Some agencies have individual accessibility champions who can make a small impact, but to really make a difference that permeates beyond the work of a few individuals, accessibility needs to become part of an agency's culture.
On the client side, unless there's been an issue, there's usually not a lot of education around how an accessible site can be a benefit. We occasionally see clients who are on the hook to have an accessible site, either legally or by a parent organization policy, who aren't aware of existing requirements.
How Viget is Moving Forward
Over the past 18 months we've been working to make accessibility a company-wide value, with the goal of ensuring that it's considered throughout our process and in all of our work, from wireframe to design, buildout and QA. It hasn't been easy, but not because of resistance — we have a bright, inquisitive and compassionate group working at Viget. The difficulty comes from disrupting an existing well-planned process to add something new or shift course.

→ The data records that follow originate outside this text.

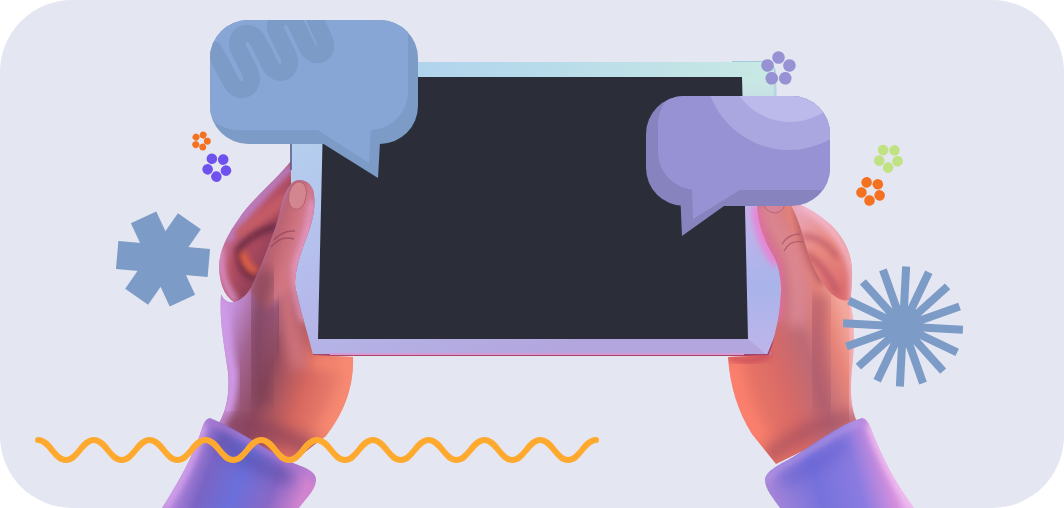
<!DOCTYPE html>
<html lang="en">
<head>
<meta charset="utf-8">
<title>Tablet chat banner</title>
<style>
:root {
  --page: #ffffff;
  --panel: #e4e6f2;
  --screen: #2b2e38;
  --blue: #88a6d5;
  --blue-shade: #7c9bc7;
  --violet: #9792d3;
  --violet-shade: #8683be;
  --violet-light: #aaa6e0;
  --violet-pale: #bcbaea;
  --orange: #f3711f;
  --indigo: #6f52ee;
  --lime: #c0e282;
  --amber: #ffa92f;
}
html, body { margin: 0; background: var(--page); overflow: hidden; }
.banner { display: block; width: 1064px; height: 508px; }
.panel { fill: var(--panel); }
.screen { fill: var(--screen); }
.blue { fill: var(--blue); }
.blue-shade { fill: var(--blue-shade); }
.violet { fill: var(--violet); }
.violet-shade { fill: var(--violet-shade); }
.violet-light { fill: var(--violet-light); }
.violet-pale { fill: var(--violet-pale); }
.squiggle { fill: none; stroke: var(--blue-shade); stroke-width: 17; stroke-linecap: round; }
.wave { fill: none; stroke: var(--amber); stroke-width: 6; stroke-linecap: round; }
.flower { fill: currentColor; }
</style>
</head>
<body>
<svg class="banner" viewBox="0 0 1064 508" role="img" aria-label="Two hands holding a tablet with speech bubbles around it">
  <defs>
    <linearGradient id="frame-fill" gradientUnits="userSpaceOnUse" x1="420" y1="62" x2="540" y2="356">
      <stop offset="0" stop-color="#b4d3ee"/>
      <stop offset=".5" stop-color="#b5bcec"/>
      <stop offset="1" stop-color="#b3a6de"/>
    </linearGradient>
    <linearGradient id="frame-top" x1="0" x2="1">
      <stop offset="0" stop-color="#a9cdf0"/>
      <stop offset=".55" stop-color="#b9dcea"/>
      <stop offset="1" stop-color="#c8e9e3"/>
    </linearGradient>
    <linearGradient id="frame-right" x1="0" y1="0" x2="0" y2="1">
      <stop offset="0" stop-color="#c8e9e3"/>
      <stop offset=".45" stop-color="#c3b4ea"/>
      <stop offset=".75" stop-color="#a9b4ea"/>
      <stop offset="1" stop-color="#bfb5ea"/>
    </linearGradient>
    <linearGradient id="left-skin" gradientUnits="userSpaceOnUse" x1="220" y1="340" x2="348" y2="385">
      <stop offset="0" stop-color="#c491dc"/>
      <stop offset=".2" stop-color="#a2638f"/>
      <stop offset=".42" stop-color="#8f4a5e"/>
      <stop offset=".7" stop-color="#d5675f"/>
      <stop offset="1" stop-color="#f28571"/>
    </linearGradient>
    <linearGradient id="left-fingers" gradientUnits="userSpaceOnUse" x1="222" y1="225" x2="285" y2="262">
      <stop offset="0" stop-color="#cf7fae"/>
      <stop offset=".4" stop-color="#b54f63"/>
      <stop offset="1" stop-color="#7d3650"/>
    </linearGradient>
    <linearGradient id="left-thumb" gradientUnits="userSpaceOnUse" x1="262" y1="235" x2="314" y2="250">
      <stop offset="0" stop-color="#a95467"/>
      <stop offset=".5" stop-color="#cc707b"/>
      <stop offset="1" stop-color="#df8fb8"/>
    </linearGradient>
    <linearGradient id="right-skin" gradientUnits="userSpaceOnUse" x1="735" y1="385" x2="856" y2="345">
      <stop offset="0" stop-color="#f07a66"/>
      <stop offset=".35" stop-color="#d96a66"/>
      <stop offset=".62" stop-color="#bd6a76"/>
      <stop offset=".85" stop-color="#e8857a"/>
      <stop offset="1" stop-color="#f3a79c"/>
    </linearGradient>
    <linearGradient id="right-fingers" gradientUnits="userSpaceOnUse" x1="795" y1="215" x2="840" y2="290">
      <stop offset="0" stop-color="#e9a5b8"/>
      <stop offset=".5" stop-color="#e9897f"/>
      <stop offset="1" stop-color="#dc6f70"/>
    </linearGradient>
    <linearGradient id="left-sleeve" gradientUnits="userSpaceOnUse" x1="180" y1="455" x2="300" y2="500">
      <stop offset="0" stop-color="#c48fe2"/>
      <stop offset=".25" stop-color="#7a64c4"/>
      <stop offset=".5" stop-color="#6a6fdb"/>
      <stop offset=".78" stop-color="#8a68c6"/>
      <stop offset="1" stop-color="#d083cf"/>
    </linearGradient>
    <linearGradient id="right-sleeve" gradientUnits="userSpaceOnUse" x1="768" y1="485" x2="898" y2="450">
      <stop offset="0" stop-color="#a585d8"/>
      <stop offset=".35" stop-color="#7672dc"/>
      <stop offset=".65" stop-color="#8a7be0"/>
      <stop offset=".88" stop-color="#d58fdd"/>
      <stop offset="1" stop-color="#eab5ee"/>
    </linearGradient>
    <filter id="soft" x="-50%" y="-50%" width="200%" height="200%"><feGaussianBlur stdDeviation="7"/></filter>
    <filter id="fine" x="-50%" y="-50%" width="200%" height="200%"><feGaussianBlur stdDeviation="3"/></filter>

    <path id="left-finger-shape" d="M291 161C276 180 250 201 238 220C226 237 219 252 219 268C220 287 226 300 240 305L292 290Z"/>
    <path id="left-hand-shape" d="M291 184C297 177 309 179 313 190C317 206 312 224 306 239C299 258 293 275 296 290C302 316 309 338 313 355L353 357C354 388 343 414 326 436L292 462L216 428C226 413 230 396 228 372C224 344 219 320 221 294C228 309 243 302 252 286C262 264 269 246 276 226C282 209 281 195 291 184Z"/>
    <path id="right-finger-shape" d="M776 198C798 200 816 212 831 225C846 240 853 256 852 278L850 312L800 300Z"/>
    <path id="right-hand-shape" d="M757 200C757 222 764 240 773 255C783 272 782 296 778 320L770 355L728 357C730 386 738 412 752 434L776 464L858 424C850 408 850 390 852 368C855 342 855 316 849 300C838 303 825 290 815 270C804 248 802 222 788 200Z"/>
    <path id="left-sleeve-shape" d="M210 418C203 419 202 430 198 440C188 466 174 489 162 508H299C306 498 315 491 316 481C317 470 302 467 288 461C263 448 237 429 210 418Z"/>
    <path id="right-sleeve-shape" d="M862 418C869 419 871 431 876 441C885 464 899 488 914 508H780C773 498 765 489 765 480C765 471 781 464 793 457C817 443 838 425 862 418Z"/>
    <clipPath id="left-finger-clip"><use href="#left-finger-shape"/></clipPath>
    <clipPath id="left-hand-clip"><use href="#left-hand-shape"/></clipPath>
    <clipPath id="right-finger-clip"><use href="#right-finger-shape"/></clipPath>
    <clipPath id="right-hand-clip"><use href="#right-hand-shape"/></clipPath>
    <clipPath id="left-sleeve-clip"><use href="#left-sleeve-shape"/></clipPath>
    <clipPath id="right-sleeve-clip"><use href="#right-sleeve-shape"/></clipPath>
    <clipPath id="blue-bubble-clip"><rect x="210" y="20" width="208" height="124" rx="38"/></clipPath>
    <clipPath id="violet-bubble-clip"><rect x="646" y="96" width="184" height="110" rx="38"/></clipPath>

    <g id="flower">
      <circle id="petal" cy="-11.5" r="6.3"/>
      <use href="#petal" transform="rotate(72)"/>
      <use href="#petal" transform="rotate(144)"/>
      <use href="#petal" transform="rotate(216)"/>
      <use href="#petal" transform="rotate(288)"/>
    </g>
    <rect id="thick-bar" x="-46" y="-14" width="92" height="28"/>
    <rect id="ray" x="-60" y="-4" width="120" height="8"/>
    <g id="ray-pair"><use href="#ray"/><use href="#ray" transform="rotate(90)"/></g>
  </defs>

  <rect class="panel" width="1064" height="508" rx="72"/>

  <g id="fingers-behind">
    <use href="#left-finger-shape" fill="url(#left-fingers)"/>
    <g clip-path="url(#left-finger-clip)">
      <path d="M292 166Q250 204 227 240" fill="none" stroke="#b683cf" stroke-width="7" filter="url(#fine)"/>
      <path d="M288 196Q258 221 237 236" fill="none" stroke="#c45c66" stroke-width="12" filter="url(#fine)"/>
      <path d="M278 226Q250 233 238 250Q240 276 257 277" fill="none" stroke="#60283f" stroke-width="6" filter="url(#fine)"/>
      <path d="M242 252Q246 268 257 272" fill="none" stroke="#f2683f" stroke-width="6" filter="url(#fine)"/>
      <path d="M221 248Q218 278 236 302" fill="none" stroke="#df9ad4" stroke-width="6" filter="url(#fine)"/>
    </g>
    <use href="#right-finger-shape" fill="url(#right-fingers)"/>
    <g clip-path="url(#right-finger-clip)">
      <path d="M802 236Q822 236 838 258" fill="none" stroke="#b95365" stroke-width="4" filter="url(#fine)"/>
      <path d="M806 254Q824 264 838 294" fill="none" stroke="#bb5364" stroke-width="5" filter="url(#fine)"/>
      <path d="M800 203Q848 234 853 276V308" fill="none" stroke="#f4c0d6" stroke-width="6" filter="url(#fine)"/>
    </g>
  </g>

  <g id="tablet">
    <path d="M300 62H764Q775 62 776 74L781 320Q780 351 768 356H316Q300 354 298 332L290 146V74Q290 62 300 62Z" fill="url(#frame-fill)"/>
    <path d="M300 62H764Q775 62 776 77H290Q290 62 300 62Z" fill="url(#frame-top)"/>
    <path d="M742 77H776L781 320Q780 351 768 356L748 339Z" fill="url(#frame-right)"/>
    <path d="M756 206Q758 240 777 264" fill="none" stroke="#ea82d2" stroke-width="9" filter="url(#fine)"/>
    <path d="M291 140V170" stroke="#575782" stroke-width="1.5"/>
    <path d="M732 61.5H764Q775 62 775 74V96" fill="none" stroke="#a4c9df" stroke-width="1"/>
    <path d="M312 355H768L780 325" fill="none" stroke="#a74566" stroke-width="2"/>
    <path d="M330 354H744" stroke="#d69bd5" stroke-width="2"/>
    <polygon class="screen" points="324,77 742,77 748,339 318,339"/>
  </g>

  <g id="left-hand">
    <use href="#left-hand-shape" fill="url(#left-skin)"/>
    <g clip-path="url(#left-hand-clip)">
      <path d="M291 180L318 180L312 232L294 285L266 310L250 290Z" fill="url(#left-thumb)" filter="url(#fine)"/>
      <path d="M268 270Q250 330 262 404" fill="none" stroke="#773c52" stroke-width="20" opacity=".65" filter="url(#soft)"/>
      <path d="M290 270Q281 312 302 368" fill="none" stroke="#d1747e" stroke-width="18" filter="url(#soft)"/>
      <path d="M222 300Q226 350 232 372Q233 404 218 430" fill="none" stroke="#cf9ae6" stroke-width="12" filter="url(#fine)"/>
      <path d="M313 200Q311 230 297 262Q292 290 304 322" fill="none" stroke="#e9a0cf" stroke-width="5" filter="url(#fine)"/>
      <path d="M311 359Q330 368 352 359Q350 404 322 434" fill="none" stroke="#fa8b72" stroke-width="12" filter="url(#soft)"/>
      <path d="M222 424Q265 424 314 450" fill="none" stroke="#863f5c" stroke-width="17" opacity=".7" filter="url(#soft)"/>
      <path d="M271 247Q281 235 294 239M274 240Q283 230 295 231" fill="none" stroke="#8b4055" stroke-width="1.5" opacity=".6"/>
    </g>
    <path d="M291 188Q297 178 304 184Q309 191 304 204Q298 213 291 207Q286 199 291 188Z" fill="#d38590" stroke="#b3616f" stroke-width="1"/>
  </g>

  <g id="right-hand">
    <use href="#right-hand-shape" fill="url(#right-skin)"/>
    <g clip-path="url(#right-hand-clip)">
      <path d="M764 200Q770 226 789 248Q802 276 796 326" fill="none" stroke="#dc8793" stroke-width="20" filter="url(#soft)"/>
      <path d="M798 204Q804 249 824 283" fill="none" stroke="#ba616b" stroke-width="11" filter="url(#fine)"/>
      <path d="M820 294Q812 350 826 411" fill="none" stroke="#a85568" stroke-width="19" opacity=".6" filter="url(#soft)"/>
      <path d="M757 206Q761 237 776 255Q784 278 778 322" fill="none" stroke="#e96fae" stroke-width="5" filter="url(#fine)"/>
      <path d="M732 361Q737 408 764 442" fill="none" stroke="#ff8170" stroke-width="14" filter="url(#soft)"/>
      <path d="M770 354Q752 365 728 357" fill="none" stroke="#c64756" stroke-width="5" filter="url(#fine)"/>
      <path d="M852 304Q857 340 851 392V420" fill="none" stroke="#f6bed3" stroke-width="5" filter="url(#fine)"/>
      <path d="M766 459Q810 420 860 417" fill="none" stroke="#98475f" stroke-width="13" opacity=".65" filter="url(#soft)"/>
      <path d="M784 251Q790 239 803 242M782 244Q788 234 800 234" fill="none" stroke="#9e4b5e" stroke-width="1.5" opacity=".6"/>
    </g>
    <path d="M763 202Q764 211 774 213Q786 212 785 200Z" fill="#d78596" stroke="#b7647a" stroke-width="1"/>
  </g>

  <g id="sleeves">
    <use href="#left-sleeve-shape" fill="url(#left-sleeve)"/>
    <g clip-path="url(#left-sleeve-clip)">
      <path d="M211 421Q252 440 290 465Q316 472 314 482" fill="none" stroke="#b07bd2" stroke-width="6" filter="url(#fine)"/>
      <path d="M218 435Q236 458 292 480" fill="none" stroke="#5149a1" stroke-width="13" opacity=".6" filter="url(#soft)"/>
      <path d="M203 424Q192 468 164 508" fill="none" stroke="#d3a0ea" stroke-width="8" filter="url(#fine)"/>
    </g>
    <use href="#right-sleeve-shape" fill="url(#right-sleeve)"/>
    <g clip-path="url(#right-sleeve-clip)">
      <path d="M861 420Q825 440 793 460Q768 472 767 482" fill="none" stroke="#b394e4" stroke-width="6" filter="url(#fine)"/>
      <path d="M846 442Q816 467 782 482" fill="none" stroke="#605bcc" stroke-width="13" opacity=".55" filter="url(#soft)"/>
      <path d="M870 424Q884 466 912 508" fill="none" stroke="#efbdf0" stroke-width="9" filter="url(#fine)"/>
    </g>
  </g>

  <g id="blue-bubble">
    <polygon class="blue-shade" points="314,128 372,128 380,142 378,178 322,143"/>
    <rect class="blue-shade" x="210" y="20" width="208" height="124" rx="38"/>
    <g clip-path="url(#blue-bubble-clip)">
      <rect class="blue" x="200" y="-20" width="208" height="150" rx="38"/>
      <path class="blue" d="M210 80H260V130H240Q222 130 210 112Z"/>
      <path class="squiggle" d="M214 50L231 82C239 97 257 88 250 72L239 50C232 35 250 26 258 41L270 65C278 80 295 70 288 55L277 33C270 18 288 9 296 24L307 47C315 62 331 53 324 39L310 8"/>
    </g>
    <polygon class="blue" points="314,127 371,127 369,163 322,133"/>
  </g>

  <g id="violet-bubble">
    <polygon class="violet-shade" points="680,190 740,190 724,206 682,236"/>
    <rect class="violet-shade" x="646" y="96" width="184" height="110" rx="38"/>
    <g clip-path="url(#violet-bubble-clip)">
      <rect class="violet" x="658" y="86" width="214" height="104" rx="38"/>
      <circle class="violet-light" cx="789" cy="66" r="84"/>
      <circle class="violet-pale" cx="790" cy="60" r="62"/>
    </g>
    <polygon class="violet" points="692,186 742,186 740,190 693,219"/>
  </g>

  <g id="flowers" class="flower">
    <use href="#flower" transform="translate(778.5 69)" color="#9792d3"/>
    <use href="#flower" transform="translate(201 141) rotate(20) scale(.55)" color="#f3711f"/>
    <use href="#flower" transform="translate(217 167) rotate(40) scale(.84)" color="#6f52ee"/>
    <use href="#flower" transform="translate(888.5 158) rotate(38) scale(.84)" color="#c0e282"/>
    <use href="#flower" transform="translate(871 191) rotate(45) scale(.84)" color="#f3711f"/>
  </g>

  <g id="asterisk" class="blue-shade" transform="translate(163 259) rotate(5)">
    <use href="#thick-bar"/>
    <use href="#thick-bar" transform="rotate(60)"/>
    <use href="#thick-bar" transform="rotate(120)"/>
  </g>

  <g id="starburst" class="blue-shade" transform="translate(903 326.5) rotate(3)">
    <circle r="21"/>
    <use href="#ray-pair"/>
    <use href="#ray-pair" transform="rotate(22.5)"/>
    <use href="#ray-pair" transform="rotate(45)"/>
    <use href="#ray-pair" transform="rotate(67.5)"/>
  </g>

  <path class="wave" d="M38 440c12 0 16 20 27.9 20s16-20 27.9-20s16 20 27.9 20s16-20 27.9-20s16 20 27.9 20s16-20 27.9-20s16 20 27.9 20s16-20 27.9-20s16 20 27.9 20s16-20 27.9-20s16 20 27.9 20s16-20 27.9-20s16 20 27.9 20s16-20 27.9-20s16 20 27.9 20s16-20 27.9-20s16 20 27.9 20s16-20 27.9-20s16 20 27.9 20s16-20 27.9-20"/>
</svg>
</body>
</html>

The first challenge is getting past the idea of fitting accessibility in. At Viget, we're striving to think of accessibility as an integral part of quality work — not something you can check for during the QA process right before launch or choose leave off altogether.
When we started building responsive sites we quickly realized how inefficient it would be to build a desktop-only site and "add responsiveness" later. Accessibility is the same: When you plan for accessibility and build it in from the beginning, the resulting product is better and the effort is much lower. Sure, there's some up front cost when adding accessibility to your workflow, but we also went through this with responsive design. When ramping up on a new way of thinking it's an investment in learning. Once gained, the knowledge and techniques have significantly lower cost to use in in the future.
That's why we've started talking about accessibility at the beginning of our projects, not just internally, but with the client during the sales process. For most clients, accessibility isn't on the radar. We explain the benefits (and sometimes legal requirements) and why we approach every project with the goal of at least conforming to WCAG Level A. In addition, we:
- Wrote accessibility parameters into our boilerplate internal kickoff documents, including client contracts.
- Maintain an active #a11y Slack channel.
- Build and share helpful tools, like the Interactive WCAG.
- Trained our project management staff on how to do QA testing for accessibility.
- Put on micro-classes to maintain awareness and education.
Lack of accessibility in agency work is a problem that we can solve with a little awareness and education. Beautiful and interactive sites can be accessible. In part 2 of this post I'll share some ideas that we've developed at Viget for making accessible sites without the extra work that will make your project manager break into a cold sweat.
What has your experience been? Do you agree or disagree? Please share your thoughts in the comments!